Parsons has been tracking incidents of tree vandalism and posting pictures of the damage on his blog, MiddLand, to document and spread the news of such violence. On April 5 of this year, after three trees near Atwater were destroyed in two nights, Parsons decided to offer the reward of a pizza from Ramunto’s to anyone who helps him find the vandals.

His hope is that by educating students on the prevalence of tree damage and the monetary and environmental value of trees on campus, a consciousness and appreciation will develop that will ultimately eradicate all tree vandalism. His Arbor Day celebration on May 14 aimed to do just that, funded by an environmental grant and comprised of a 5k run around the most noteworthy trees on campus, planting new trees on the lawn between Allen Hall and Wright Theater and a cook-out outside of Atwater Dining Hall.

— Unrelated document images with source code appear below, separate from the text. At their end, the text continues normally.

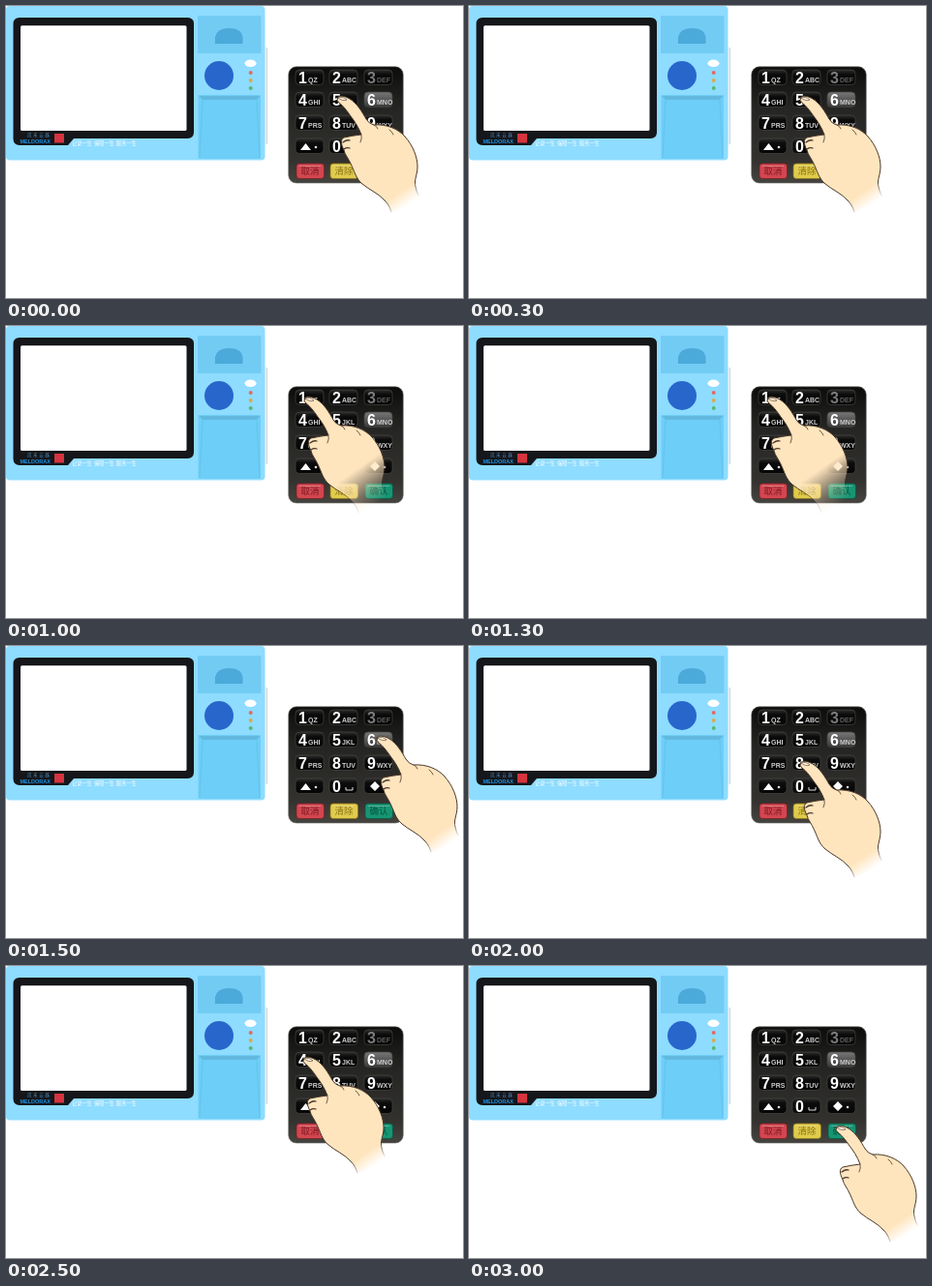
Write an HTML page that moves like this. It is 472 by 302 pixels and loops after 3500 ms.

```html
<!DOCTYPE html>
<html lang="zh">
<head>
<meta charset="utf-8">
<title>Keypad entry</title>
<style>
  html, body { margin: 0; width: 100%; height: 100%; overflow: hidden; background: #fff; }
  svg { display: block; width: 472px; height: 302px; }
  text { font-family: "Liberation Sans", sans-serif; }
  .cjk { font-family: "Noto Sans CJK SC", "Noto Sans CJK", sans-serif; }
  .digit { font-size: 16px; font-weight: 700; fill: #fff; }
  .letters { font-size: 7px; font-weight: 700; fill: #ccc; }
  .word { font-size: 9.5px; font-weight: 500; text-anchor: middle; }

  #hand { animation: press 3.5s step-end infinite; }
  #wrist { animation: fade 3.5s step-end infinite; }

  @keyframes press {
    0%       { transform: translate(341px, 92px); }
    14.2857% { transform: translate(341px, 143px); }
    28.5714% { transform: translate(307px, 72px); }
    42.8571% { transform: translate(382px, 92px); }
    57.1429% { transform: translate(341px, 118px); }
    71.4286% { transform: translate(306px, 93px); }
    85.7143%, 100% { transform: translate(378px, 164px); }
  }
  @keyframes fade {
    0%, 42.8571%, 100% { stop-opacity: 1; }
    28.5714% { stop-opacity: .3; }
  }
</style>
</head>
<body>
<svg viewBox="0 0 472 302" xmlns="http://www.w3.org/2000/svg">
  <defs>
    <linearGradient id="pad" x2="0" y2="1">
      <stop stop-color="#0c0c0b"/><stop offset=".35" stop-color="#252523"/>
      <stop offset=".8" stop-color="#32312e"/><stop offset="1" stop-color="#45443f"/>
    </linearGradient>
    <linearGradient id="cap" x2="0" y2="1">
      <stop stop-color="#2e2e2d"/><stop offset=".3" stop-color="#0c0c0c"/><stop offset="1" stop-color="#050505"/>
    </linearGradient>
    <linearGradient id="capLight" x2="0" y2="1">
      <stop stop-color="#777"/><stop offset="1" stop-color="#393939"/>
    </linearGradient>
    <linearGradient id="fade" gradientUnits="userSpaceOnUse" x1="50" y1="80" x2="74" y2="114">
      <stop stop-color="#fff"/>
      <stop id="wrist" offset=".62" stop-color="#fff"/>
      <stop offset="1" stop-color="#fff" stop-opacity="0"/>
    </linearGradient>
    <mask id="sleeve" maskUnits="userSpaceOnUse" x="-4" y="-4" width="100" height="135">
      <rect x="-4" y="-4" width="100" height="135" fill="url(#fade)"/>
    </mask>
  </defs>

  <!-- terminal -->
  <path d="M267 43h2.500v100H267z" fill="#edf3f6"/>
  <path d="M269.500 43V143" stroke="#c3ced4" stroke-width=".8"/>
  <rect width="267.500" height="159.500" rx="4" fill="#8edcff"/>
  <path d="M14 12H187.500Q194 12 194 18.500V130.500Q194 137 187.500 137H70L64 144H14Q7.500 144 7.500 137.500V18.500Q7.500 12 14 12Z" fill="#15171a"/>
  <rect x="15" y="20.200" width="171.500" height="108.800" rx="1.500" fill="#fff"/>

  <rect x="198" y="10" width="65.500" height="39" rx="1" fill="#72cbf3"/>
  <path d="M216 39V32Q218 23 230.500 23T244.500 32V39Z" fill="#4baad9"/>
  <circle cx="220" cy="72" r="15" fill="#2866cc"/>
  <ellipse cx="252.500" cy="59.300" rx="6" ry="3.700" fill="#fff"/>
  <circle cx="252.700" cy="69" r="2" fill="#e46a62"/>
  <circle cx="252.700" cy="77" r="2" fill="#d9a94e"/>
  <circle cx="252.700" cy="85" r="2" fill="#57b96d"/>
  <rect x="198.500" y="92" width="64.500" height="66" rx="1" fill="#6dcef8"/>
  <path d="M199 93H262.500L259 97H203Z" fill="#62b9e0"/>
  <path d="M203 97L200 157M259 97L262 157" stroke="#62bfe8" stroke-width=".8"/>

  <text class="cjk" x="22" y="135" font-size="4.500" letter-spacing="1.600" fill="#4a86b8">岚禾云器</text>
  <text x="14.500" y="141.500" font-size="5.500" font-weight="700" fill="#1c95ee">MELDORAX</text>
  <rect x="50" y="132" width="10" height="9.500" fill="#d5353f"/>
  <g font-size="5.200" font-weight="500" fill="#fff">
    <text class="cjk" x="68" y="144">记录一生</text>
    <text class="cjk" x="91" y="144">保障一生</text>
    <text class="cjk" x="114" y="144">服务一生</text>
  </g>

  <!-- keypad -->
  <rect x="291.800" y="62.800" width="118.400" height="120.200" rx="8" fill="url(#pad)" stroke="#5a5a57" stroke-width=".6"/>
  <g id="keys"></g>

  <!-- hand -->
  <g id="hand">
    <g mask="url(#sleeve)" stroke="#49372a" stroke-linecap="round" stroke-linejoin="round" fill="none">
      <path fill="#ffe5be" stroke="none" d="M1.500 3C3 0 9 1 14 4C22 9 27 18 31 25Q34 30 39 31C52 30 64 35 71 43C79 52 84 64 84 74C84 83 80 88 82 95C83 101 86 105 88 110L57 121C55 115 53 112 50 109C44 102 34 98 27 92C20 86 19 79 15 71C13 66 9 62 8 57C5 51 4 46 8 44Q17 42 26 41C23 33 19 27 15 22C11 16 7 11 3 8Q0 6 1.500 3Z"/>
      <path d="M88 110C86 105 83 101 82 95C80 88 84 83 84 74C84 64 79 52 71 43C64 35 52 30 39 31Q34 30 31 25C27 18 22 9 14 4C9 1 3 0 1.500 3Q0 6 3 8C7 11 11 16 15 22C19 27 23 33 26 41Q17 42 8 44C4 46 5 51 8 57C9 62 13 66 15 71C19 79 20 86 27 92C34 98 44 102 50 109C53 112 55 115 57 121"/>
      <path d="M7 49Q11 46 14 47M8 56Q11 54 14 55" stroke-width="1.300"/>
      <path d="M26 41Q27 45 25 49M39 31Q42 32 43 35M55 36Q58 38 59 41" stroke-width=".8"/>
      <path d="M2 3Q7 1 11 5Q7 7 2 3Z" fill="#fff3e4" stroke-width=".6"/>
    </g>
  </g>
</svg>
<script>
  const cols = [313, 348, 384], rows = [74, 97, 121, 145];
  const labels = ["QZ", "ABC", "DEF", "GHI", "JKL", "MNO", "PRS", "TUV", "WXY"];
  const key = (x, y, fill) =>
    `<rect x="${x - 14}" y="${y - 8}" width="29" height="15.5" rx="4" fill="${fill}" stroke="#454542" stroke-width=".7"/>`;
  const digit = (n, x, y) => `<text class="digit" x="${x - 11}" y="${y + 6}">${n}</text>`;
  const dot = x => `<circle cx="${x}" cy="146" r="1.3" fill="#ddd"/>`;

  let art = labels.map((label, i) => {
    const x = cols[i % 3], y = rows[Math.floor(i / 3)];
    return key(x, y, i === 5 ? "url(#capLight)" : "url(#cap)") +
      `<g opacity="${i === 2 ? .45 : 1}">${digit(i + 1, x, y)}` +
      `<text class="letters" x="${x - 1}" y="${y + 5}">${label}</text></g>`;
  }).join("");

  art += cols.map(x => key(x, 145, "url(#cap)")).join("") + digit(0, cols[1], 145) +
    '<path d="M304 149L309.500 142L315 149ZM376 145L381 140L386 145L381 150Z" fill="#fff"/>' +
    '<path d="M351 146V149H358V146" fill="none" stroke="#ddd"/>' + dot(320) + dot(391);

  art += [["取消", "#d24650", "#7d1a22"], ["清除", "#e0cb4c", "#8b7417"], ["确认", "#179573", "#075541"]]
    .map(([word, fill, ink], i) => {
      const x = cols[i] + 1;
      return `<rect x="${x - 14}" y="163" width="28.5" height="15.5" rx="3" fill="${fill}" stroke="${ink}" stroke-width=".7"/>` +
        `<path d="M${x - 11} 165.500H${x + 11}" stroke="#fff" opacity=".3"/>` +
        `<text class="cjk word" x="${x}" y="174" fill="${ink}">${word}</text>`;
    }).join("");

  document.getElementById("keys").innerHTML = art;
</script>
</body>
</html>
```
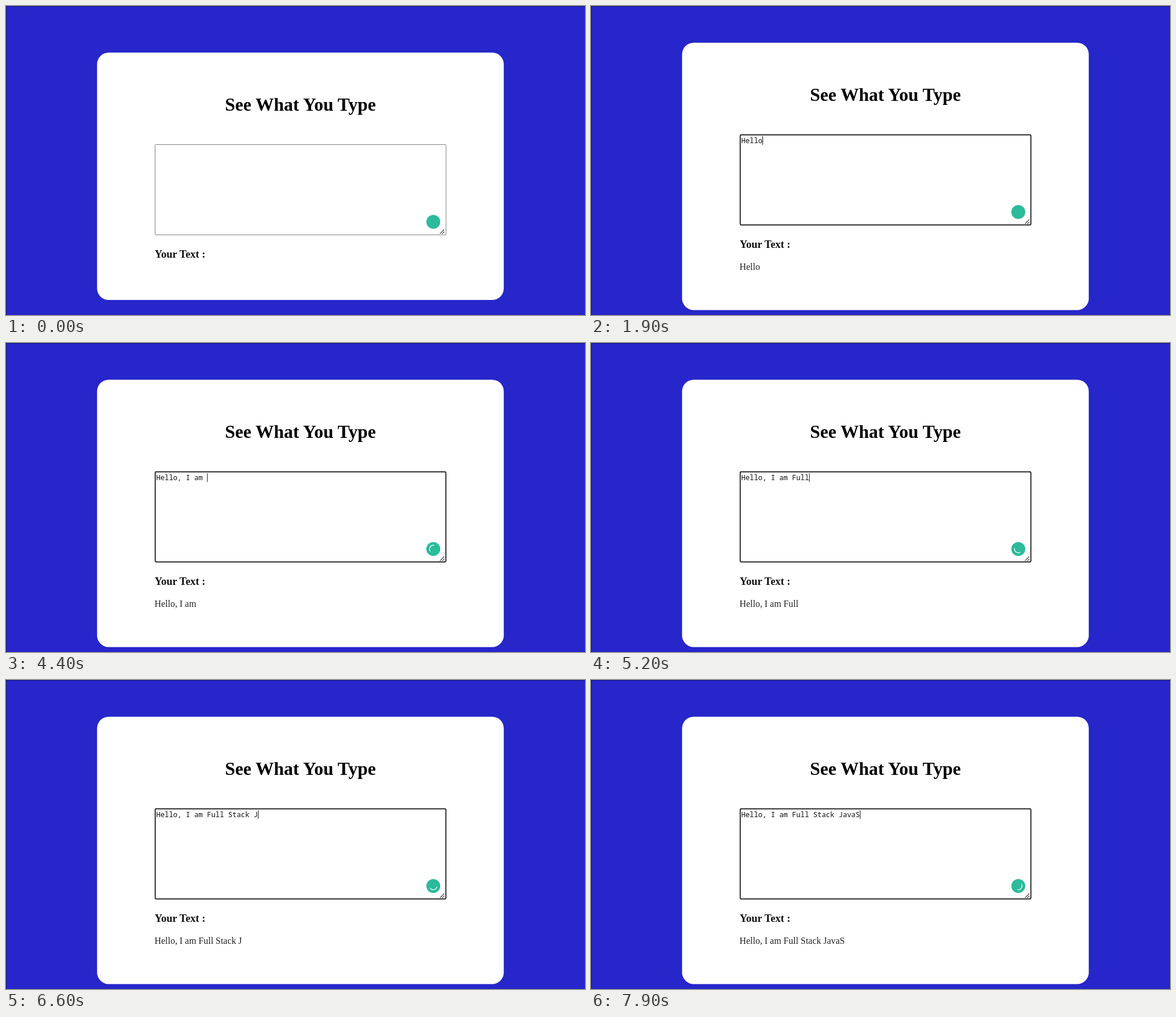
An HTML page for the animation above (8 s loop, 1000 px wide and 534 px high).

```html
<!DOCTYPE html>
<html lang="en">
<head>
<meta charset="utf-8">
<title>See What You Type</title>
<style>
  html, body { margin: 0; width: 100%; height: 100%; overflow: hidden; background: #2626ca; }
  svg { display: block; width: 100%; height: 100%; }
  text { font-family: "Liberation Serif", "Times New Roman", serif; white-space: pre; }
  .title { font-size: 31.5px; font-weight: bold; text-anchor: middle; }
  .label { font-size: 18.4px; font-weight: bold; fill: #111; }
  .echo { font-size: 15.9px; fill: #222; }
  .typed { font: 12.2px "Noto Sans Mono", monospace; fill: #111; }
  .grip { stroke: #444; stroke-width: 1.1; }
</style>
</head>
<body>
<svg viewBox="0 0 1000 534">
  <rect width="1000" height="534" fill="#2626ca"/>
  <path d="M0 .5H1000M.5 0V534" stroke="#15156f"/>
  <rect id="card" x="157.3" width="702.4" rx="20" fill="#fff"/>
  <g id="content">
    <text class="title" x="508.5" y="164.3">See What You Type</text>
    <rect id="field" fill="#fff"/>
    <path class="grip" d="M749.5 376.5L757 369M753.5 376.5L757 373" fill="none"/>
    <circle cx="738" cy="356" r="12" fill="#2bbb9b"/>
    <path id="spinner" d="M-6.1 -2.2A6.5 6.5 0 0 1 6.1 -2.2" fill="none" stroke="#fff" stroke-width="1.2"/>
    <text class="label" x="256.8" y="418">Your Text :</text>
  </g>
  <text id="typed" class="typed" x="259.5" y="236.8"></text>
  <rect id="caret" y="225" width="1" height="15" fill="#111"/>
  <text id="echo" class="echo" x="256.6" y="456"></text>
</svg>
<script>
  const LOOP = 8000, STEP = 100, CHAR_WIDTH = 7.32, BLINK = 500;
  const FOCUS_AT = 500, SPIN_AT = 2800;
  const message = "Hello, I am Full Stack JavaS";
  const keyTimes = [
    1200, 1500, 1600, 1700, 1900, 2500, 2900, 3000, 3200, 3300, 3500,
    4000, 4500, 4700, 4900, 5100, 5400, 5600, 5800, 5900, 6000, 6200,
    6400, 6500, 6900, 7100, 7300, 7700
  ];
  // time, rotation in degrees
  const spin = [[2800, -237], [3500, 0], [5200, 575], [6600, 890], [7900, 1205], [8000, 1229]];

  const byId = id => document.getElementById(id);
  const [card, content, field, spinner, typed, caret, echo] =
    ["card", "content", "field", "spinner", "typed", "caret", "echo"].map(byId);

  function setAttributes(element, values) {
    for (const name in values) element.setAttribute(name, values[name]);
  }

  function spinAngle(time) {
    const next = Math.max(1, spin.findIndex(([at]) => at > time));
    const [t0, a0] = spin[next - 1], [t1, a1] = spin[next];
    return a0 + (a1 - a0) * (time - t0) / (t1 - t0);
  }

  function draw(time) {
    const count = keyTimes.filter(at => at <= time).length;
    const focused = time >= FOCUS_AT;
    const filled = count > 0;
    const shift = filled ? 0 : 17;

    setAttributes(card, filled ? { y: 63.4, height: 462 } : { y: 80.6, height: 427.4 });
    content.setAttribute("transform", `translate(0 ${shift})`);
    setAttributes(field, focused
      ? { x: 257.7, y: 222.7, width: 502, height: 155.6, rx: 1.5, stroke: "#101010", "stroke-width": 1.7 }
      : { x: 257.5, y: 222.5, width: 502.5, height: 156, rx: 1, stroke: "#808080", "stroke-width": 1 });

    typed.textContent = echo.textContent = message.slice(0, count);

    const lastKey = filled ? keyTimes[count - 1] : FOCUS_AT;
    const caretOn = focused && Math.floor((time - lastKey) / BLINK) % 2 === 0;
    setAttributes(caret, {
      x: 259.5 + count * CHAR_WIDTH,
      y: 225 + shift,
      visibility: caretOn ? "visible" : "hidden"
    });

    const spinning = time >= SPIN_AT;
    spinner.setAttribute("visibility", spinning ? "visible" : "hidden");
    if (spinning) spinner.setAttribute("transform", `translate(738 356) rotate(${spinAngle(time)})`);
  }

  const start = performance.now();
  function tick() {
    const time = (performance.now() - start) % LOOP;
    draw(Math.floor(time / STEP) * STEP);
    requestAnimationFrame(tick);
  }
  tick();
</script>
</body>
</html>
```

Additionally, large price tags were tied to a number of trees on campus that reported the benefits provided by each tree with statistics from

“Trees do a lot for us,” Parsons said. “Yeah, they’re nice to look at and they’re part of the landscape, but let’s take that Elm next to Old Chapel, for example. That tree will intercept 3,600 gallons of storm water [annually] that won’t go down into storm trains. It’s going to save 179 kilowatt/hours of electricity each year by shading and by blocking wind.”

Education and awareness are not guaranteed to eradicate tree damage, and thus preventing vandalism to trees, buildings and artworks on campus has become one of several reasons for the College to consider installing security cameras on campus. The issue was tabled last spring and could come before Community Council this year.

The cameras, according to Dean of the College Shirley Collado, are “a tool or approach that many other colleges have taken on to promote more health and safety, and more accuracy when investigating major thefts or damages to public places.”

The College is not staffed for live surveillance, so security cameras would be used retroactively as a means of investigating a specific incident, rather than monitoring student actions or movements.

Collado noted that the administration and Community Council were in the preliminary stages of discussing and exploring security cameras on campus late last spring, with no set time frame for an official decision.

“I think it’s reasonable — I’m not saying it’s the right decision — but I think it’s well within our rights to ask whether we as an institution have the opportunity to seek out solutions to where problematic behavior is happening,” said Collado.